"When if s a very small piece, sometimes I have to do it twice to cut it right, and then you have to be very careful grinding it".

Khin Sokhim and six other senior students embarked in mid-January on a stained glass workshop given at the art school by Scot Slessor, a program manager with the Canadian Department of Foreign Affairs on leave for a few months.

The result a series of about 50 stained glass and glass-painting works around 35 centimeters square in size. They win feature in a silent auction at the Reyum Institute's school Tuesday, and re-main on exhibit through Thursday.

Stained glass is an art form into which Cambodian artists have not yet ventured, Slessor said. "There is no Khmer ornamentation in glass.
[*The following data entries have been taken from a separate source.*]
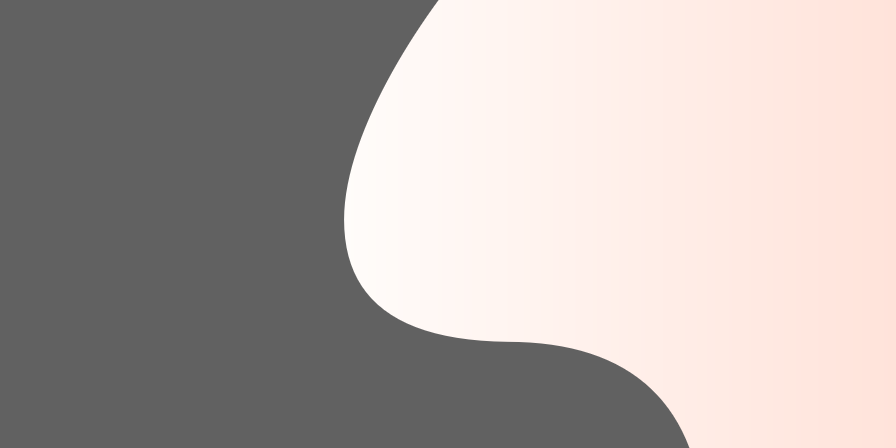
Write a WebGL 2 fragment shader that draws this background.

```glsl
#version 300 es
precision highp float;

uniform vec2 u_resolution;
out vec4 outColor;

const vec3 GRAY = vec3(0.38);
const vec3 PALE_CREAM = vec3(1.0, 0.988, 0.98);
const vec3 SOFT_PEACH = vec3(1.0, 0.89, 0.855);
const float GRADIENT_START = 0.768;
const float GRADIENT_END = 2.0;
const int STEPS_PER_CURVE = 24;

// Edge as three joined cubic Beziers, in units of canvas height
const vec2 EDGE[10] = vec2[10](
    vec2(0.979, 1.0), vec2(0.872, 0.854), vec2(0.768, 0.661),
    vec2(0.768, 0.510), vec2(0.768, 0.333), vec2(0.885, 0.240),
    vec2(1.133, 0.237), vec2(1.341, 0.237), vec2(1.479, 0.159),
    vec2(1.539, 0.0));

vec2 bezier(vec2 a, vec2 b, vec2 c, vec2 d, float t) {
    float s = 1.0 - t;
    return s * s * s * a + 3.0 * s * s * t * b + 3.0 * s * t * t * c + t * t * t * d;
}

float segmentDistance(vec2 p, vec2 a, vec2 b) {
    vec2 along = b - a;
    float h = clamp(dot(p - a, along) / dot(along, along), 0.0, 1.0);
    return length(p - a - along * h);
}

// Signed distance to the edge, positive on its right
float edgeDistance(vec2 p) {
    float nearest = 10.0;
    float side = -1.0;
    vec2 a = EDGE[0];
    for (int curve = 0; curve < 3; curve++) {
        int k = curve * 3;
        for (int i = 1; i <= STEPS_PER_CURVE; i++) {
            float t = float(i) / float(STEPS_PER_CURVE);
            vec2 b = bezier(EDGE[k], EDGE[k + 1], EDGE[k + 2], EDGE[k + 3], t);
            nearest = min(nearest, segmentDistance(p, a, b));
            // The edge descends steadily, so each row crosses it once
            if (p.y <= a.y && p.y > b.y) {
                float crossing = mix(a.x, b.x, (a.y - p.y) / (a.y - b.y));
                side = p.x > crossing ? 1.0 : -1.0;
            }
            a = b;
        }
    }
    return side * nearest;
}

void main() {
    vec2 p = gl_FragCoord.xy / u_resolution.y;
    float pixel = 1.0 / u_resolution.y;

    // Horizontal wash inside the curved panel
    float blend = clamp((p.x - GRADIENT_START) / (GRADIENT_END - GRADIENT_START), 0.0, 1.0);
    vec3 panel = mix(PALE_CREAM, SOFT_PEACH, blend);

    float coverage = clamp(0.5 + edgeDistance(p) / pixel, 0.0, 1.0);
    outColor = vec4(mix(GRAY, panel, coverage), 1.0);
}
```
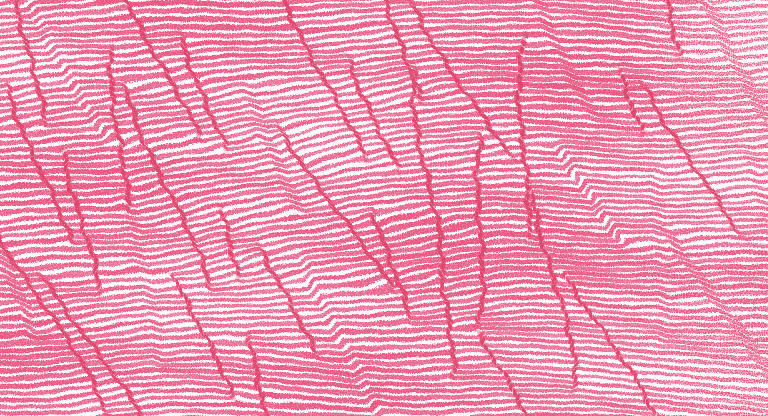
A Shadertoy shader for this pattern:

```glsl
// Pink pen lines stacked in rows, broken and shifted along steep dark fault traces.

#define LINES 60.0         // rows per canvas height
#define PEN 0.305          // half pen width, in rows
#define FAULTS 40          // number of fault traces
#define FAULT_WIDTH 0.0054 // half width of a dark trace
#define LEAN 0.62          // largest sideways drift of a trace
#define SHIFT 0.75         // row shift on either side of a fault
#define GRAIN 250.0        // paper grains per canvas height
#define SOFTNESS 0.70      // edge softness, in pixels

const vec3 PAPER = vec3(0.985, 0.978, 0.985);
const vec3 INK_LIGHT = vec3(0.935, 0.57, 0.70);
const vec3 INK_DEEP = vec3(0.92, 0.37, 0.53);
const vec3 INK_OVERLAP = vec3(0.86, 0.25, 0.40);

vec2 hash2(vec2 p) {
    vec2 q = vec2(dot(p, vec2(127.1, 311.7)), dot(p, vec2(269.5, 183.3)));
    return fract(sin(q) * 43758.545);
}

// Distance to the nearest scattered point
float cellular(vec2 p) {
    vec2 cell = floor(p), f = p - cell;
    float nearest = 2.0;
    for (int y = -1; y <= 1; y++) {
        for (int x = -1; x <= 1; x++) {
            vec2 o = vec2(x, y);
            nearest = min(nearest, length(o + hash2(cell + o) - f));
        }
    }
    return nearest;
}

// Gentle folding of the rows, uneven spacing and a small hand tremor
float folds(vec2 p) {
    return 0.9 * sin(p.x * 2.9 + p.y * 2.3 + 0.6)
         + 0.45 * sin(p.x * 6.1 - p.y * 5.1 + 2.0)
         + 0.14 * sin(p.x * 13.0 + p.y * 19.0)
         + 0.16 * sin(p.y * 41.0 + p.x * 3.0)
         + 0.07 * sin(p.x * 37.0 + p.y * 83.0)
         + 0.05 * sin(p.x * 91.0 - p.y * 67.0);
}

// x: row shift caused by all faults, y: darkness of the traces
vec2 faults(vec2 p, float aspect, float pixel) {
    vec2 result = vec2(0.0);
    for (int i = 0; i < FAULTS; i++) {
        float k = float(i);
        vec2 place = hash2(vec2(k, 3.0));
        vec2 form = hash2(vec2(k, 17.0));
        vec2 kind = hash2(vec2(k, 41.0));

        // Leaning, bent and jagged path
        float startX = aspect * pow((k + place.x) / float(FAULTS), 1.1);
        float midY = 0.05 + 0.95 * fract(k * 0.618 + 0.35);
        float reach = mix(0.10, 0.29, place.y);
        float path = startX + mix(-0.12, LEAN, form.x) * (midY - p.y)
                   + 0.026 * sin(p.y * 8.0 + k * 2.4)
                   + 0.0030 * sin(p.y * LINES * 2.1 + k)
                   + 0.0032 * sin(p.y * LINES * 0.9 + k * 5.0);
        float d = p.x - path;
        float along = smoothstep(0.0, 0.05, reach - abs(p.y - midY));

        // Some faults only bend the rows and leave no dark trace
        float dark = step(0.4, kind.x);
        float ramp = mix(0.014, 0.006, dark);
        float amount = SHIFT * mix(0.4, 1.1, form.y) * (kind.y < 0.7 ? 1.0 : -1.0);
        result.x += along * amount * clamp(d / ramp, -1.0, 1.0) * exp(-abs(d) / 0.09);

        // Beaded trace where the pen overlaps itself
        float bead = sin(p.y * LINES * 6.283 + k) + 0.8 * sin(p.y * 47.0 + k * 3.0);
        float width = FAULT_WIDTH * (0.95 + 0.25 * bead);
        float trace = 1.0 - smoothstep(width - pixel, width + pixel, abs(d));
        result.y = max(result.y, trace * along * dark);
    }
    return result;
}

void mainImage(out vec4 fragColor, in vec2 fragCoord) {
    vec2 p = fragCoord / iResolution.y;
    float aspect = iResolution.x / iResolution.y;
    vec2 fault = faults(p, aspect, 0.9 / iResolution.y);
    float grain = smoothstep(0.1, 0.8, cellular(p * GRAIN));
    float blotch = cellular(p * vec2(14.0, 30.0) + 5.0) - 0.5;

    // Row coordinate; steep parts keep their pen width
    float row = p.y * LINES + folds(p) + fault.x;
    float slope = length(vec2(dFdx(row), dFdy(row)));
    float steep = clamp(slope * iResolution.y / LINES, 0.9, 1.4);
    float id = floor(row);

    // Pressure differs by region, by row and along each row
    float region = sin(p.x * 4.3 + p.y * 5.0 + 1.0) * sin(p.y * 9.0 - p.x * 2.0);
    float swell = 0.6 * sin(p.x * 9.0 + id * 2.3) + 0.4 * sin(p.x * 31.0 + id * 4.1);
    float halfWidth = PEN * steep + 0.035 * swell + 0.06 * region
                    + 0.07 * (hash2(vec2(id, 7.0)).x - 0.5) + 0.14 * (0.5 - grain);
    float soft = clamp(SOFTNESS * slope, 0.04, 0.19);
    float ink = 1.0 - smoothstep(halfWidth - soft, halfWidth + soft, abs(fract(row) - 0.5));

    // Worn paper toward the right edge
    float worn = smoothstep(0.80, 0.97, p.x / aspect) * (0.6 + 0.4 * sin(p.y * 7.0 + 1.5));
    ink *= 1.0 - 0.5 * worn * grain;

    // Grainy ink over paper, darker along the traces
    float tone = 0.62 - 0.9 * (grain - 0.5) + 0.2 * sin(id * 2.7 + p.x * 5.0)
               + 0.2 * region - 0.3 * blotch;
    vec3 inkColor = mix(INK_LIGHT, INK_DEEP, clamp(tone, 0.0, 1.2));
    vec3 color = mix(PAPER, inkColor, ink);
    color = mix(color, INK_OVERLAP, fault.y * (0.72 + 0.2 * ink - 0.2 * grain));
    fragColor = vec4(color, 1.0);
}
```
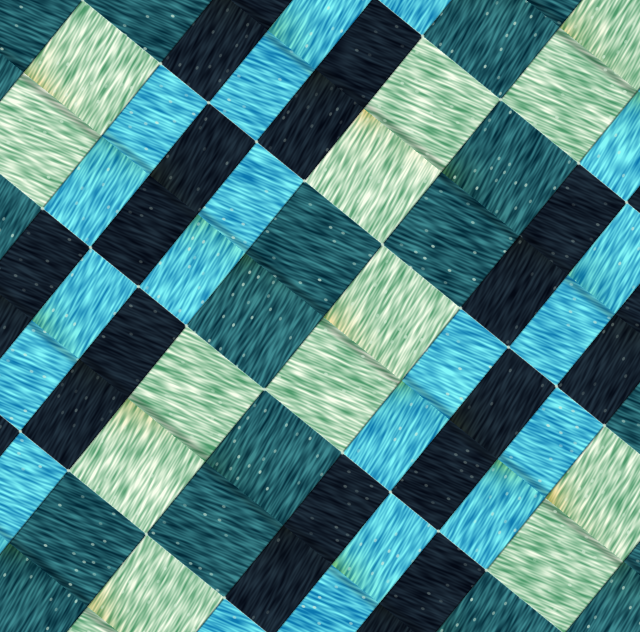
A Shadertoy shader for this pattern:

```glsl
// Slanted checker of wide and narrow woven patches, each split into two grain directions.

// Layout, in canvas widths
const vec2  ANCHOR = vec2(0.5977, 0.6055); // a lattice corner
const float TILT   = 0.684;                // slope of the rows, radians
const float WIDE   = 0.1573;
const float NARROW = 0.0967;
const float ROW    = 0.2920;
const float GROUP  = 2.0 * WIDE + 3.0 * NARROW;

// Grain and wear
const float STEEP_GRAIN   = 1.05;
const float SHALLOW_GRAIN = -0.40;
const vec2  FINE_FREQ     = vec2(32.0, 270.0); // along, across
const vec2  BROAD_FREQ    = vec2(9.0, 110.0);
const float SPECK_FREQ    = 48.0;
const float SPECK_CHANCE  = 0.30;
const float SEAM          = 0.0013;

// Thread colours: low and high tone of each cloth
const vec3 INK_LO   = vec3(0.035, 0.065, 0.11);
const vec3 INK_HI   = vec3(0.12, 0.18, 0.23);
const vec3 TEAL_LO  = vec3(0.05, 0.23, 0.28);
const vec3 TEAL_HI  = vec3(0.22, 0.50, 0.53);
const vec3 CYAN_LO  = vec3(0.13, 0.56, 0.74);
const vec3 CYAN_HI  = vec3(0.46, 0.92, 0.95);
const vec3 STRAW_LO = vec3(0.42, 0.67, 0.51);
const vec3 STRAW_HI = vec3(0.91, 0.97, 0.88);
const vec3 PALE     = vec3(0.86, 0.94, 0.86);
const vec3 STAIN    = vec3(0.98, 0.82, 0.55);

vec2 hash2(vec2 p) {
    vec3 q = fract(p.xyx * vec3(0.1031, 0.1030, 0.0973));
    q += dot(q, q.yzx + 33.33);
    return fract((q.xx + q.yz) * q.zy);
}

float gradientAt(vec2 cell, vec2 offset) {
    float a = 6.2832 * hash2(cell).x;
    return dot(vec2(cos(a), sin(a)), offset);
}

float gradientNoise(vec2 p) {
    vec2 i = floor(p), f = p - i;
    vec2 s = f * f * f * (f * (f * 6.0 - 15.0) + 10.0);
    vec2 e = vec2(1, 0);
    return mix(mix(gradientAt(i, f), gradientAt(i + e, f - e), s.x),
               mix(gradientAt(i + e.yx, f - e.yx), gradientAt(i + 1.0, f - 1.0), s.x), s.y);
}

// Scattered short flecks lying along the grain
float flecks(vec2 g) {
    vec2 q = g * SPECK_FREQ, cell = floor(q);
    vec2 rnd = hash2(cell + 7.0);
    vec2 d = fract(q) - mix(vec2(0.25), vec2(0.75), hash2(cell + 91.0));
    float r = length(d * vec2(0.7, 1.0));
    return step(rnd.x, SPECK_CHANCE) * (1.0 - smoothstep(0.06, 0.14, r)) * (0.4 + 0.6 * rnd.y);
}

vec3 cloth(vec2 p) {
    // Rotate into rows and columns
    vec2 d = p - ANCHOR;
    float c = cos(TILT), s = sin(TILT);
    float u = c * d.x - s * d.y + WIDE;
    float v = s * d.x + c * d.y;

    // Two wide columns, then three narrow ones; every third pair is swapped
    float group = floor(u / GROUP), row = floor(v / ROW);
    float x = u - group * GROUP, y = v - row * ROW;
    bool wide = x < 2.0 * WIDE;
    float width = wide ? WIDE : NARROW;
    float start = wide ? 0.0 : 2.0 * WIDE;
    float slot = floor((x - start) / width);
    x -= start + slot * width;
    float column = wide ? slot : slot + 2.0;
    if (wide && mod(group, 3.0) == 1.0) column = 1.0 - column;
    bool lit = mod(column + row + (wide ? 0.0 : 1.0), 2.0) < 0.5;

    // Half patches with crossing grain
    bool upper = y > 0.5 * ROW;
    bool steep = (mod(column, 2.0) > 0.5) == upper;
    float angle = steep ? STEEP_GRAIN : SHALLOW_GRAIN;
    vec2 dir = vec2(cos(angle), sin(angle));
    vec2 id = vec2(group * 5.0 + column, row * 2.0 + (upper ? 1.0 : 0.0)) + 40.0;
    vec2 rnd = hash2(id);
    vec2 g = vec2(dot(p, dir), dot(p, vec2(-dir.y, dir.x))) + 2.0 + 3.0 * rnd;

    // Thread tone
    float mottle = gradientNoise(p * 16.0 + 20.0);
    float tone = 0.5 + 1.15 * gradientNoise(g * FINE_FREQ)
               + 0.55 * gradientNoise(g * BROAD_FREQ)
               + 0.3 * mottle + 0.12 * (rnd.x - 0.5) + (steep ? 0.04 : -0.04);
    vec3 lo = wide ? (lit ? STRAW_LO : TEAL_LO) : (lit ? CYAN_LO : INK_LO);
    vec3 hi = wide ? (lit ? STRAW_HI : TEAL_HI) : (lit ? CYAN_HI : INK_HI);
    vec3 col = mix(lo, hi, clamp(tone, -0.25, 1.15));

    // Shaded fold on shallow halves, warm stain on steep ones
    float fold = abs(y - 0.5 * ROW);
    if (steep) {
        float stain = exp(-fold / 0.028 - x / 0.05) * (0.9 + mottle);
        col *= mix(vec3(1), STAIN, clamp(stain, 0.0, 1.0));
    } else {
        col *= 1.0 - 0.25 * exp(-pow((fold - 0.006) / 0.006, 2.0));
    }
    col = mix(col, PALE, flecks(g) * (wide || lit ? 0.7 : 0.3));

    // Seams: dark along columns, pale along rows, bright at corners
    float du = min(x, width - x), dv = min(y, ROW - y);
    col *= 1.0 - 0.4 * (1.0 - smoothstep(0.0, 2.0 * SEAM, du));
    col = mix(col, PALE, 0.4 * (1.0 - smoothstep(0.3 * SEAM, SEAM, dv)));
    return mix(col, PALE, 0.8 * (1.0 - smoothstep(SEAM, 3.0 * SEAM, length(vec2(du, dv)))));
}

void mainImage(out vec4 fragColor, in vec2 fragCoord) {
    // Four samples smooth the patch edges
    vec3 sum = vec3(0);
    for (int i = 0; i < 4; i++) {
        vec2 jitter = vec2(i & 1, i >> 1) * 0.5 - 0.25;
        sum += cloth((fragCoord + jitter) / iResolution.x);
    }
    fragColor = vec4(clamp(sum * 0.25, 0.0, 1.0), 1.0);
}
```
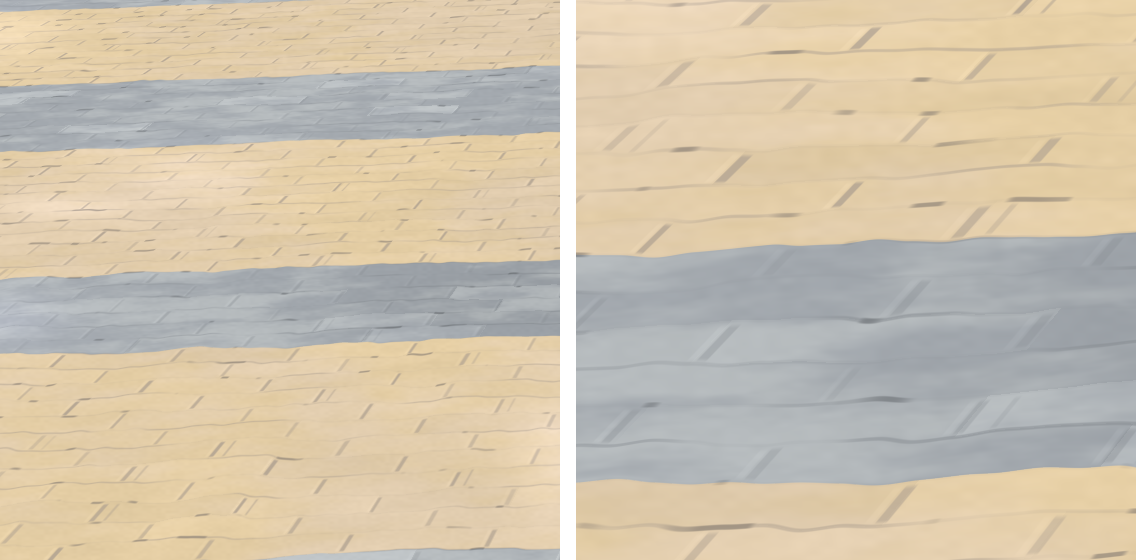
Left: the whole. Right: its middle third, enlarged.
Reproduce this texture procedurally as a WebGL 1 fragment shader.

```glsl
precision highp float;
// Sunlit paving seen in perspective: sand-coloured brick courses crossed by grey bands.
uniform vec2 u_resolution;

const float HORIZON = 0.88;      // depth offset of the ground plane
const float COURSES = 91.0;      // course density in depth
const float BRICK_LENGTH = 0.138;
const vec3 SAND = vec3(0.90, 0.81, 0.645);
const vec3 PALE_SAND = vec3(0.88, 0.80, 0.685);
const vec3 SAND_JOINT = vec3(0.69, 0.635, 0.57);
const vec3 LIGHT_GREY = vec3(0.72, 0.74, 0.75);
const vec3 DARK_GREY = vec3(0.64, 0.662, 0.685);
const vec3 GREY_JOINT = vec3(0.55, 0.57, 0.59);

float hash(vec2 p) {
    return fract(sin(dot(p, vec2(127.1, 311.7))) * 43758.5453);
}

float noise(vec2 p) {
    vec2 i = floor(p), f = fract(p);
    f = f * f * (3.0 - 2.0 * f);
    return mix(mix(hash(i), hash(i + vec2(1.0, 0.0)), f.x),
               mix(hash(i + vec2(0.0, 1.0)), hash(i + vec2(1.0, 1.0)), f.x), f.y);
}

float fbm(vec2 p) {
    float sum = 0.0, amp = 0.5;
    for (int i = 0; i < 4; i++) {
        sum += amp * noise(p);
        p = p * 2.03 + 17.3;
        amp *= 0.5;
    }
    return sum;
}

float line(float dist, float halfWidth, float soft) {
    return 1.0 - smoothstep(halfWidth - soft, halfWidth + soft, abs(dist));
}

float between(float x, float lo, float hi, float soft) {
    return smoothstep(lo - soft, lo + soft, x) * (1.0 - smoothstep(hi - soft, hi + soft, x));
}

float glow(vec2 p, vec2 centre, vec2 size) {
    vec2 d = (p - centre) / size;
    return exp(-dot(d, d));
}

// Grey bands, measured in courses from the near edge
float greyBands(float row, float soft) {
    return between(row, -90.0, -53.0, soft) + between(row, -40.0, -31.0, soft)
         + between(row, -18.0, -12.0, soft) + between(row, 0.0, 30.0, soft);
}

void main() {
    vec2 p = gl_FragCoord.xy / u_resolution;
    float pixel = 1.0 / min(u_resolution.x, u_resolution.y);

    // Ground coordinates: row counts courses, column counts bricks
    float depth = 1.0 - p.y + 0.035 * p.x + HORIZON;
    float rowHeight = depth * depth / COURSES;
    float column = (p.x - 1.83) / (depth * BRICK_LENGTH) + 0.17;
    float row = 48.07 - COURSES / depth;
    row += 0.38 * (noise(vec2(column * 2.3, row * 0.35)) - 0.5)
         + 0.14 * (noise(vec2(column * 9.0, row)) - 0.5);

    float course = floor(row);
    float rowPart = row - course;
    float shifted = column + 0.5 * mod(course, 2.0);
    float jointId = floor(shifted + 0.5);
    vec2 joint = vec2(jointId, course);
    vec2 brick = vec2(floor(shifted), course);
    float grey = greyBands(row, 0.8 * pixel / rowHeight);

    // Stone faces: brick tint, long streaks, broad stains and grain
    float tint = hash(brick + 3.7);
    float streak = fbm(vec2(column * 2.2, row * 1.3));
    float stain = fbm(p * vec2(3.0, 5.0) + 8.0);
    float grain = noise(p * vec2(120.0, 210.0)) - 0.5;
    vec3 sand = mix(SAND, PALE_SAND, smoothstep(0.3, 0.65, 0.6 * stain + 0.4 * streak));
    sand *= 0.985 + 0.03 * tint + 0.07 * (streak - 0.47);
    float greyTone = 0.2 * tint + 0.9 * streak + 0.6 * (stain - 0.47);
    vec3 slate = mix(DARK_GREY, LIGHT_GREY, smoothstep(0.28, 0.76, greyTone));
    slate += 0.035 * smoothstep(0.8, 0.95, tint);
    vec3 color = mix(sand, slate, grey) + 0.018 * grain;

    // Slanted joints between bricks, with a pale lip and occasional double cuts
    float strength = mix(0.4, 1.0, hash(joint + 11.0));
    float jitter = 0.07 * (hash(joint + 5.0) - 0.5);
    float across = (shifted - jointId + jitter) * BRICK_LENGTH * depth * 0.72;
    float jointWidth = 0.0016 * depth * mix(0.7, 1.15, hash(joint + 23.0));
    float span = smoothstep(0.05, 0.2, rowPart) * smoothstep(0.02, 0.15, 1.0 - rowPart);
    float cut = line(across, jointWidth, pixel);
    float second = line(across - 0.009 * depth, jointWidth * 0.6, pixel) * step(0.9, hash(joint + 41.0));
    float lip = line(across + 2.2 * jointWidth, jointWidth * 0.7, pixel);
    vec3 jointColor = mix(SAND_JOINT, GREY_JOINT, grey);
    float jointFade = strength * mix(0.9, 0.4, grey);
    color += 0.025 * lip * span * strength;
    color = mix(color, jointColor, max(cut, 0.6 * second) * span * jointFade);

    // Faint broken bed joints, with short dark chips
    float bedLine = floor(row + 0.5);
    float bed = (row - bedLine) * rowHeight;
    float worn = smoothstep(0.4, 0.8, noise(vec2(column * 2.6, bedLine * 7.3)));
    float chip = smoothstep(0.78, 0.9, noise(vec2(column * 7.0, bedLine * 5.1 + 40.0)));
    color = mix(color, jointColor, line(bed, 0.0007 * depth, pixel) * (0.08 + 0.45 * worn));
    color = mix(color, jointColor * 0.83, line(bed, 0.001 * depth, pixel) * chip * 0.7);

    // Patches of sunlight and a soft shade on the near grey band
    float sun = glow(p, vec2(0.33, 0.69), vec2(0.16, 0.05)) + glow(p, vec2(0.12, 0.63), vec2(0.12, 0.025))
              + glow(p, vec2(0.0, 0.94), vec2(0.12, 0.05)) + glow(p, vec2(1.0, 0.19), vec2(0.08, 0.1))
              + glow(p, vec2(0.0, 0.43), vec2(0.12, 0.05));
    color += sun * vec3(0.06, 0.06, 0.075);
    color -= 0.05 * grey * glow(p, vec2(0.95, 0.47), vec2(0.4, 0.1));

    gl_FragColor = vec4(clamp(color, 0.0, 1.0), 1.0);
}
```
Stained glass hasn't been done here—even the Thai[s] haven't done it," he said.

Stained glass occasionally sold here for about $100 a piece tends to come from Vietnam and is not especially well made, said Slessor, who has been working with stained glass for about 15 years.

The idea of introducing Reyum's students to the art form came up when Slessor discovered the book "Kbach, A Study of Khmer Ornament" on Cambodia's traditional decorative patterns published by the Reyum Institute two years ago.

"When I saw...the book, [it] not only showed these designs, but also how to draft them," he said. 'To me, as a guy who likes to work with glass, I thought this was a great tool and decided to do a series of these in [stained glass] windows."

When he contacted Reyum Director Ly Daravufh to get authorization to use the designs from the book, they talked about stained glass techniques and decided that Slessor would give a four-week workshop at the school.

Slessor saw the project as an opportunity for young artists to put a new art product on the Cambodian market he said.


Kong Chan Na, 24, checks the glass pieces he just cut against the stained glass design he has created.


Khin Sokhim, 20, is inserting glass pieces into the lead frame or his stained glass work.

During the workshop, they studied the whole process, which begins with the artist creating a design—not overly intricate—and deciding on the pattern of colored and clear glass in which it will be produced.

Next come the tasks of cutting the glass pieces and grinding their edges in the desired shapes.

Once done, the artist constructs the design by fitting the glass pieces into lead frames, starting from the design's bottom left corner and progressively adding the pieces.

Using a soldering iron, he fuses the lead joints and fills the gaps between glass and lead frame with putty to make the artwork stronger.

The piece is then covered with whiting—calcium carbonate—to draw moisture out of the putty, and is left to dry for one day.

After the whiting has been removed, an add varnish, which is usually black, is applied to the lead and solder to give them a uniform color. The glass is then cleaned and the artwork is ready to be framed or left as is.

For Kun Sotha, 20, a Reyum school student for five years who attended the workshop, the most exciting part is seeing the stained glass design take shape.

"What I like is when you put the glass pieces together and the artwork appears," he said.

Tm quite surprised to see how much they have achieved in such a short time," Ly Daravuth said.
"This could introduce a new way to treat glass in different industries in Cambodia, in design in general as well as in work with traditional motifs."

Since no one has so far worked with stained glass, there is no color glass or glass paint available in the country, Slessor said Getting the necessary supplies from Canada for the workshop turned into a private project of both Slessor and his wife, Canadian Ambassador Donica Pottie.

Slessor and Ly Daravuth hope this first venture into stained glass will lead to a demand on the market for the young artists to get work as well as help support the school.

About 120 students from poor families, ranging in age from 10 to mid-20s, currently attend the Reyum Art School, said school director Lim Vanchan. Proceeds from the auction, scheduled for 6 pm on Tuesday, will go to the school